Imagine an orchestral piece from 2014 or so gaining worldwide acclaim by decade's end, without benefit of placement in a current blockbuster movie. That's essentially the phenomenon that led to the Carole Lombard-George Raft dance drama "Bolero" in early 1934.
The Maurice Ravel composition premiered in Paris in November 1928, wowed audiences across Europe, then was unveiled in America the following November when Arturo Toscanini conducted the New York Philharmonic at a slightly faster tempo than Ravel preferred. Paramount bought the rights -- mogul Adolph Zukor erroneously believed he was purchasing an opera -- so his studio fashioned an anachronistic story set in the 1910s to accompany it. (In the film, "Bolero" is played at the faster Toscanini style.)
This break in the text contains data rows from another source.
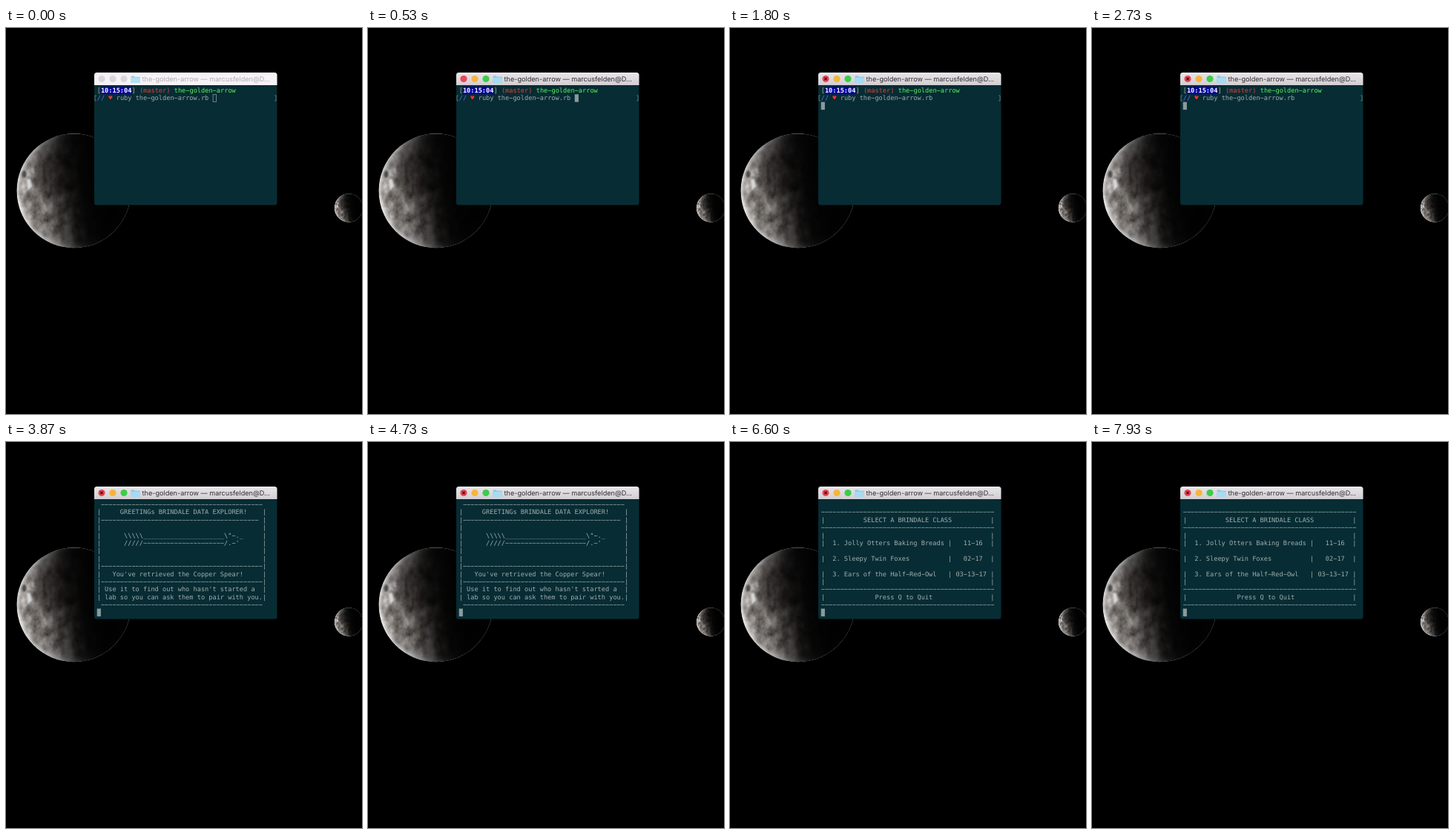
Write an HTML page that moves like this. It is 480x520 px and loops after 8000 ms.

```html
<!DOCTYPE html>
<html lang="en">
<head>
<meta charset="utf-8">
<title>Terminal session</title>
<style>
  html, body { margin: 0; width: 100%; height: 100%; overflow: hidden; background: #000; }
  svg { position: absolute; left: 0; top: 0; display: block; }
  text { white-space: pre; text-rendering: geometricPrecision; }
  .term text { font: 8.638px "DejaVu Sans Mono", monospace; fill: #a1aeac; }
  .term .title { font: 9.15px Inter, sans-serif; }
  .hide { display: none; }
</style>
</head>
<body>
<svg width="480" height="520" viewBox="0 0 480 520">
  <defs>
    <clipPath id="disc"><circle r="77"/></clipPath>
    <filter id="rock" x="0" y="0" width="1" height="1" color-interpolation-filters="sRGB">
      <feTurbulence type="fractalNoise" baseFrequency=".085 .065" numOctaves="5" seed="4"/>
      <feColorMatrix values=".8 0 0 0 .15  .8 0 0 0 .125  .8 0 0 0 .105  0 0 0 0 1"/>
    </filter>
    <filter id="soft"><feGaussianBlur stdDeviation=".9"/></filter>
    <filter id="blur" x="-.5" y="-.5" width="2" height="2"><feGaussianBlur stdDeviation="4"/></filter>
    <linearGradient id="shade" gradientUnits="userSpaceOnUse" x1="-77" y1="10" x2="32" y2="-10">
      <stop offset="0" stop-opacity="0"/>
      <stop offset=".3" stop-opacity=".26"/>
      <stop offset=".5" stop-opacity=".6"/>
      <stop offset=".66" stop-opacity=".86"/>
      <stop offset=".8" stop-opacity=".96"/>
      <stop offset="1" stop-opacity=".99"/>
    </linearGradient>
    <radialGradient id="limb" gradientUnits="userSpaceOnUse" r="77" cx="0" cy="0">
      <stop offset=".7" stop-color="#fff" stop-opacity="0"/>
      <stop offset=".93" stop-color="#fff" stop-opacity=".3"/>
      <stop offset="1" stop-color="#fff" stop-opacity=".85"/>
    </radialGradient>
    <linearGradient id="bar" x1="0" y1="0" x2="0" y2="1">
      <stop offset="0" stop-color="#e9e6e9"/>
      <stop offset="1" stop-color="#d2ced2"/>
    </linearGradient>
    <g id="moon" clip-path="url(#disc)">
      <rect x="-77" y="-77" width="154" height="154" filter="url(#rock)"/>
      <path d="M-56-48l44-14 10 60-24 12-26-20z" fill="#15110e" opacity=".38" filter="url(#blur)"/>
      <circle r="77" fill="url(#limb)"/>
      <g filter="url(#soft)">
        <path d="M-64-16l5 0 3 10-6 6z" fill="#fff"/>
        <path d="M-57-31l3 1 1 7-4-2z" fill="#fff" opacity=".6"/>
        <ellipse cx="-67" cy="-22" rx="3" ry="5" fill="#111" opacity=".6"/>
        <path d="M-40-28v22m9-20v26" stroke="#0d0a08" stroke-width="1.5" opacity=".4"/>
      </g>
      <rect x="-77" y="-77" width="154" height="154" fill="url(#shade)"/>
    </g>
  </defs>
  <rect width="480" height="520"/>
  <use href="#moon" transform="translate(91.5 219.3)"/>
  <use href="#moon" transform="translate(462 242.4) scale(.25)"/>
</svg>

<svg class="term" width="480" height="520" viewBox="0 0 480 520">
  <rect x="119" y="60" width="246.5" height="178.5" rx="3" fill="#072c34"/>
  <path id="head" d="M119 77V63.5a3.5 3.5 0 0 1 3.5-3.5h239.5a3.5 3.5 0 0 1 3.5 3.5V77z"/>
  <g id="lights"></g>
  <path id="cross" d="M127.3 66.8l3.4 3.4m0-3.4l-3.4 3.4" stroke="#5c0404" stroke-width="1.3"/>
  <g id="folder">
    <path d="M168.5 65.4q0-.9.9-.9h3.2l1.2 1.3h6.4q.8 0 .8.8V73q0 1-1 1h-10.5q-1 0-1-1z" fill="#84c9e8"/>
    <rect x="168.5" y="66.7" width="12.5" height="7.3" rx=".9" fill="#a5dbf3"/>
  </g>
  <g id="name"></g>
  <g id="prompt"></g>
  <g id="hello"></g>
  <g id="menu"></g>
  <rect id="cursor" width="5.2" height="10.4"/>
</svg>

<script>
const LOOP = 8000, X0 = 122.7, Y0 = 78.9, CELL = 5.2, ROW = 10.4;
const $ = id => document.getElementById(id);

function add(parent, tag, attrs, content = '') {
  const el = document.createElementNS('http://www.w3.org/2000/svg', tag);
  for (const key in attrs) el.setAttribute(key, attrs[key]);
  el.textContent = content;
  parent.append(el);
  return el;
}

// The terminal face has hyphens as wide as a minus sign.
function print(parent, row, col, str, style = '') {
  add(parent, 'text', { x: X0 + col * CELL, y: Y0 + 8.1 + row * ROW, style },
      str.replace(/-/g, '\u2212'));
}

const lights = [129, 144, 159].map(cx => add($('lights'), 'circle', { cx, cy: 68.5, r: 4.6 }));
const title = add($('name'), 'text', { x: 183.5, y: 72.3, class: 'title' },
  'the-golden-arrow \u2014 marcusfelden@D\u2026');

// Shell prompt
const prompt = $('prompt');
add(prompt, 'rect', { x: X0 + CELL, y: Y0 + .2, width: 8 * CELL, height: ROW - .2, fill: '#0404a0' });
print(prompt, 0, 0, '[');
print(prompt, 0, 1, '10:15:04', 'fill:#fff;font-weight:bold');
print(prompt, 0, 9, ']');
print(prompt, 0, 11, '(master)', 'fill:#dc453c');
print(prompt, 0, 20, 'the-golden-arrow', 'fill:#5cf75c');
print(prompt, 1, 0, '//', 'fill:#5a70ee');
print(prompt, 1, 3, '\u2665', 'fill:#e23a2c');
print(prompt, 1, 5, 'ruby the-golden-arrow.rb');
add(prompt, 'path', {
  d: 'M121.8 91h-1.8v7h1.8M362.3 91h1.8v7h-1.8',
  fill: 'none', stroke: '#71868a', 'stroke-width': .8
});

// Boxed screens: pad a line out to the right border
const box = (width, str = '') => '|' + str.padEnd(width) + '|';
const dash = n => '-'.repeat(n);
const show = (id, lines) => lines.forEach((line, row) => line && print($(id), row, 0, line));

const frame = str => box(42, str), split = frame(dash(42));
show('hello', [
  ' ' + dash(42),
  frame('     GREETINGs BRINDALE DATA EXPLORER!'),
  frame(dash(41)),
  frame(),
  frame('      ' + '\\'.repeat(5) + '_'.repeat(21) + '\\"-._'),
  frame('      ' + '/'.repeat(5) + '~'.repeat(21) + "/.-'"),
  frame(),
  frame(),
  split,
  frame("   You've retrieved the Copper Spear!"),
  split,
  frame(" Use it to find out who hasn't started a"),
  frame(' lab so you can ask them to pair with you.'),
  ' ' + dash(42)
]);

const wide = str => box(43, str), rule = dash(45);
const entry = (label, date) => wide(('  ' + label).padEnd(32) + '|' + date);
show('menu', [
  '',
  rule,
  wide('          SELECT A BRINDALE CLASS'),
  rule,
  wide(),
  entry('1. Jolly Otters Baking Breads', '   11-16'),
  '',
  entry('2. Sleepy Twin Foxes', '   02-17'),
  '',
  entry('3. Ears of the Half-Red-Owl', ' 03-13-17'),
  wide(),
  rule,
  wide('             Press Q to Quit'),
  rule
]);

// Each step: start time, visible screen, cursor column and row
const steps = [
  { at: 0, screen: 'prompt', col: 30, row: 1, idle: true },
  { at: 70, screen: 'prompt', col: 30, row: 1 },
  { at: 1270, screen: 'prompt', col: 0, row: 2, hover: true },
  { at: 2800, screen: 'hello', col: 0, row: 14, hover: true },
  { at: 5800, screen: 'menu', col: 0, row: 14, hover: true }
];

function apply({ screen, col, row, idle, hover }) {
  for (const id of ['prompt', 'hello', 'menu']) $(id).classList.toggle('hide', id !== screen);
  $('cross').classList.toggle('hide', !hover);
  $('head').setAttribute('fill', idle ? '#f6f3f6' : 'url(#bar)');
  $('folder').style.opacity = idle ? .8 : 1;
  title.style.fill = idle ? '#b0adb0' : '#302e30';
  const colors = idle ? ['#d9d6d9', '#d9d6d9', '#d9d6d9'] : ['#e8485a', '#f5b53c', '#3ecb4c'];
  lights.forEach((dot, i) => dot.setAttribute('fill', colors[i]));
  const inset = idle ? .4 : 0, cursor = $('cursor');
  cursor.setAttribute('x', X0 + col * CELL + inset);
  cursor.setAttribute('y', Y0 + row * ROW + inset);
  cursor.setAttribute('width', CELL - 2 * inset);
  cursor.setAttribute('height', ROW - 2 * inset);
  cursor.setAttribute('fill', idle ? 'none' : '#8b9b9c');
  cursor.setAttribute('stroke', idle ? '#8b9b9c' : 'none');
  cursor.setAttribute('stroke-width', .8);
}

const start = performance.now();
let current;
function tick() {
  const t = (performance.now() - start) % LOOP;
  const step = steps.findLast(s => s.at <= t);
  if (step !== current) apply(current = step);
  requestAnimationFrame(tick);
}
tick();
</script>
</body>
</html>
```
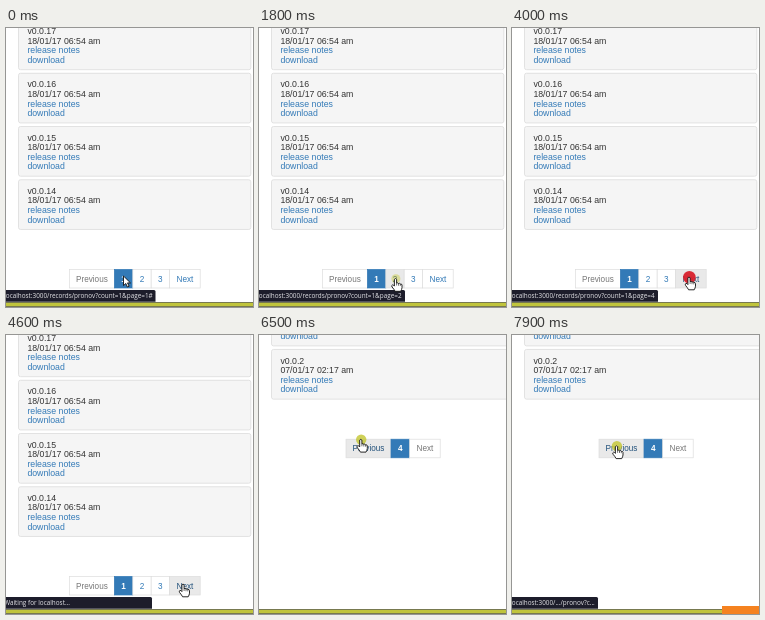
Animation, 247 px wide and 279 px high, one loop 8000 ms. Source, as an HTML page:

```html
<!DOCTYPE html>
<html lang="en">
<head>
<meta charset="utf-8">
<title>Paging through releases</title>
<style>
html, body { margin: 0; width: 100%; height: 100%; overflow: hidden; background: #fff; }
svg { display: block; width: 247px; height: 279px; }
text { font-family: "Liberation Sans", Arial, sans-serif; white-space: pre; }
.card text { font-size: 8.75px; fill: #333; }
.card .link { fill: #337ab7; }
.pager text { font-size: 8.2px; }
#status text { font: 6.37px "Open Sans", sans-serif; fill: #e4e4e8; }
</style>
</head>
<body>
<svg id="stage" viewBox="0 0 247 279" xmlns="http://www.w3.org/2000/svg">
  <rect width="247" height="279" fill="#fff"/>
  <g id="first"></g>
  <g id="last"></g>
  <rect y="274" width="247" height="5" fill="#77794f"/>
  <rect y="275" width="247" height="3" fill="#c0c43c"/>
  <g id="status">
    <path id="plate" fill="#1d1d2b"/>
    <text x="-1.8" y="270.4"></text>
  </g>
  <rect id="badge" x="210" y="271" width="37" height="8" fill="#f58220"/>
  <circle id="halo"/>
  <g id="cursor" stroke="#111" stroke-width=".9" fill="#fff" stroke-linejoin="round">
    <path id="arrow" d="M0 0V9.6L2.3 7.5L3.9 11L5.6 10.2L4 6.9H7Z"/>
    <g id="hand">
      <path d="M-1.1 .8Q0-.7 1.1 .8V4.6Q2.2 3.9 3 5Q4.2 4.4 4.8 5.5Q6.3 5.1 6.5 6.6V9.2Q6.3 11 5.2 12.8H-.4Q-1.4 10.8-3.4 8.5Q-4.4 6.9-3 6.4Q-2 6.2-1.1 7.6Z"/>
      <path d="M1.1 4.6V7M3 5V7.2M4.8 5.5V7.4" fill="none" stroke-width=".6"/>
    </g>
  </g>
</svg>
<script>
const LOOP = 8000;
const $ = id => document.getElementById(id);
const clamp = v => Math.min(1, Math.max(0, v));
const ease = v => v * v * (3 - 2 * v);

function card(center, right, version, date) {
  const line = (s, i, cls = "") =>
    `<text class="${cls}" x="21.4" y="${center + 3.1 + i * 9.6}">${s}</text>`;
  return `<g class="card"><rect x="12.5" y="${center - 11}" width="${right - 12.5}" height="49.7"
    rx="2" fill="#f5f5f5" stroke="#dcdcdc" stroke-width=".8"/>` +
    line(version, 0) + line(date, 1) +
    line("release notes", 2, "link") + line("download", 3, "link") + "</g>";
}

function cards(n, center, right, newest, date) {
  return Array.from({ length: n }, (_, i) =>
    card(center + i * 53.25, right, "v0.0." + (newest - i), date)).join("");
}

// Builds the pager and returns its clickable areas.
function addPager(group, left, top, items) {
  const areas = [];
  let x = left, html = "";
  for (const [label, width, state] of items) {
    const active = state === "active";
    const ink = active ? "#fff" : state === "off" ? "#777" : "#337ab7";
    html += `<rect x="${x}" y="${top}" width="${width}" height="18.6" fill="${active ? "#337ab7" : "#fff"}"
      stroke="${active ? "#337ab7" : "#ddd"}" stroke-width=".7"/>
      <text x="${x + width / 2}" y="${top + 12.2}" text-anchor="middle"
      font-weight="${active ? 700 : 400}" fill="${ink}">${label}</text>`;
    areas.push({ x, top, width, state });
    x += width;
  }
  group.insertAdjacentHTML("beforeend", `<g class="pager">${html}</g>`);
  const rects = group.querySelectorAll(".pager rect");
  const texts = group.querySelectorAll(".pager text");
  areas.forEach((a, i) => { a.rect = rects[i]; a.text = texts[i]; });
  return areas;
}

$("first").innerHTML = cards(4, 3, 244.8, 17, "18/01/17 06:54 am");
$("last").innerHTML = cards(2, -27.8, 256, 3, "07/01/17 02:17 am");
const firstPager = addPager($("first"), 63.4, 241.4, [
  ["Previous", 45, "off"], ["1", 18.4, "active"], ["2", 18.4], ["3", 18.4], ["Next", 30.6]]);
const lastPager = addPager($("last"), 87, 104.2, [
  ["Previous", 45], ["4", 18.6, "active"], ["Next", 30.6, "off"]]);

// start, end, x, y: the pointer rests between moves
const moves = [
  [0, 0, 117.5, 248], [400, 850, 136.5, 250.5], [2150, 2600, 151, 251],
  [3200, 3600, 177, 249], [5600, 6300, 101.8, 104.3], [7100, 7900, 104.5, 110.8]];

function pointer(t) {
  let x = 0, y = 0;
  for (const [start, end, toX, toY] of moves) {
    if (t < start) break;
    const k = end > start ? ease(clamp((t - start) / (end - start))) : 1;
    x += (toX - x) * k;
    y += (toY - y) * k;
  }
  return { x, y };
}

const halos = [
  { start: 1350, end: 2050, color: "#c9c93a", r: 4.5, alpha: .45 },
  { start: 3750, end: 4450, color: "#d8202c", r: 6.3, alpha: .95 },
  { start: 6250, end: 8200, color: "#c3c62f", r: 5.2, alpha: .8 }];

const url = "localhost:3000/records/pronov?count=1&amp;page=";
// start, text, plate width
const messages = [
  [0, url + "1#", 149.5], [580, url + "2", 146], [2370, url + "3", 146],
  [3400, url + "4", 146], [4500, "Waiting for localhost...", 146],
  [5700, "", 0], [7000, "localhost:3000/.../pronov?c...", 86]];

function hover(areas, p) {
  let link = false;
  for (const a of areas) {
    const over = !a.state && p.x >= a.x && p.x < a.x + a.width &&
      p.y >= a.top - .5 && p.y < a.top + 18.6;
    if (a.state) continue;
    a.rect.setAttribute("fill", over ? "#e9e9e9" : "#fff");
    a.text.setAttribute("fill", over ? "#23527c" : "#337ab7");
    link = link || over;
  }
  return link;
}

let shown;
function draw(t) {
  const onLast = t >= 5200;
  $("first").style.display = onLast ? "none" : "";
  $("last").style.display = onLast ? "" : "none";

  const p = pointer(t);
  const link = hover(onLast ? lastPager : firstPager, p) || (onLast && t < 5600);
  $("cursor").setAttribute("transform", `translate(${p.x} ${p.y})`);
  $("arrow").style.display = link ? "none" : "";
  $("hand").style.display = link ? "" : "none";

  const halo = halos.find(h => t >= h.start && t < h.end);
  $("halo").style.display = halo ? "" : "none";
  if (halo) {
    const k = clamp((t - halo.start) / 150) * clamp((halo.end - t) / 150);
    const attrs = { cx: p.x + .4, cy: p.y + .3, r: halo.r * (.5 + .5 * k),
      fill: halo.color, opacity: halo.alpha * k };
    for (const name in attrs) $("halo").setAttribute(name, attrs[name]);
  }

  const message = messages.filter(m => t >= m[0]).pop();
  if (message !== shown) {
    shown = message;
    const w = message[2];
    $("status").querySelector("text").innerHTML = message[1];
    $("plate").setAttribute("d", w ? `M0 262H${w - 1.5}Q${w} 262 ${w} 263.5V273.8H0Z` : "");
  }
  const fade = onLast && t < 5700 ? 1 - .18 * clamp((t - 5200) / 300) - .8 * clamp((t - 5520) / 180) : 1;
  $("status").setAttribute("opacity", Math.max(0, fade));
  $("badge").style.display = t >= 7850 ? "" : "none";
}

function tick() {
  draw(performance.now() % LOOP);
  requestAnimationFrame(tick);
}
tick();
</script>
</body>
</html>
```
Raft was an accomplished dancer, Lombard reasonably proficient at dance from her days at the Cocoanut Grove, and (with occasional help from doubles) "Bolero" became a hit following its U.S. release in February 1934. That September, the film premiered in Germany, and a program promoting it is up for auction at eBay. The cover, sponsored by Film-Kurier magazine:
Inside, plenty of pictorial goodies (and if you can read German, even better):
The starting bid is $15, and the auction closes at 9:07 p.m. (Eastern) Wednesday. To place your bid, visit https://www.ebay.com/itm/Carole-Lombard-George-Raft-and-Frances-Drake-original-German-program-1934-Bolero/233700645870?hash=item3669a4dbee:g:hCsAAOSwGYNfToXA.
To close, "Bolero" at the sensual tempo Ravel preferred. I wish I knew the orchestra performing this, but its members do a splendid job.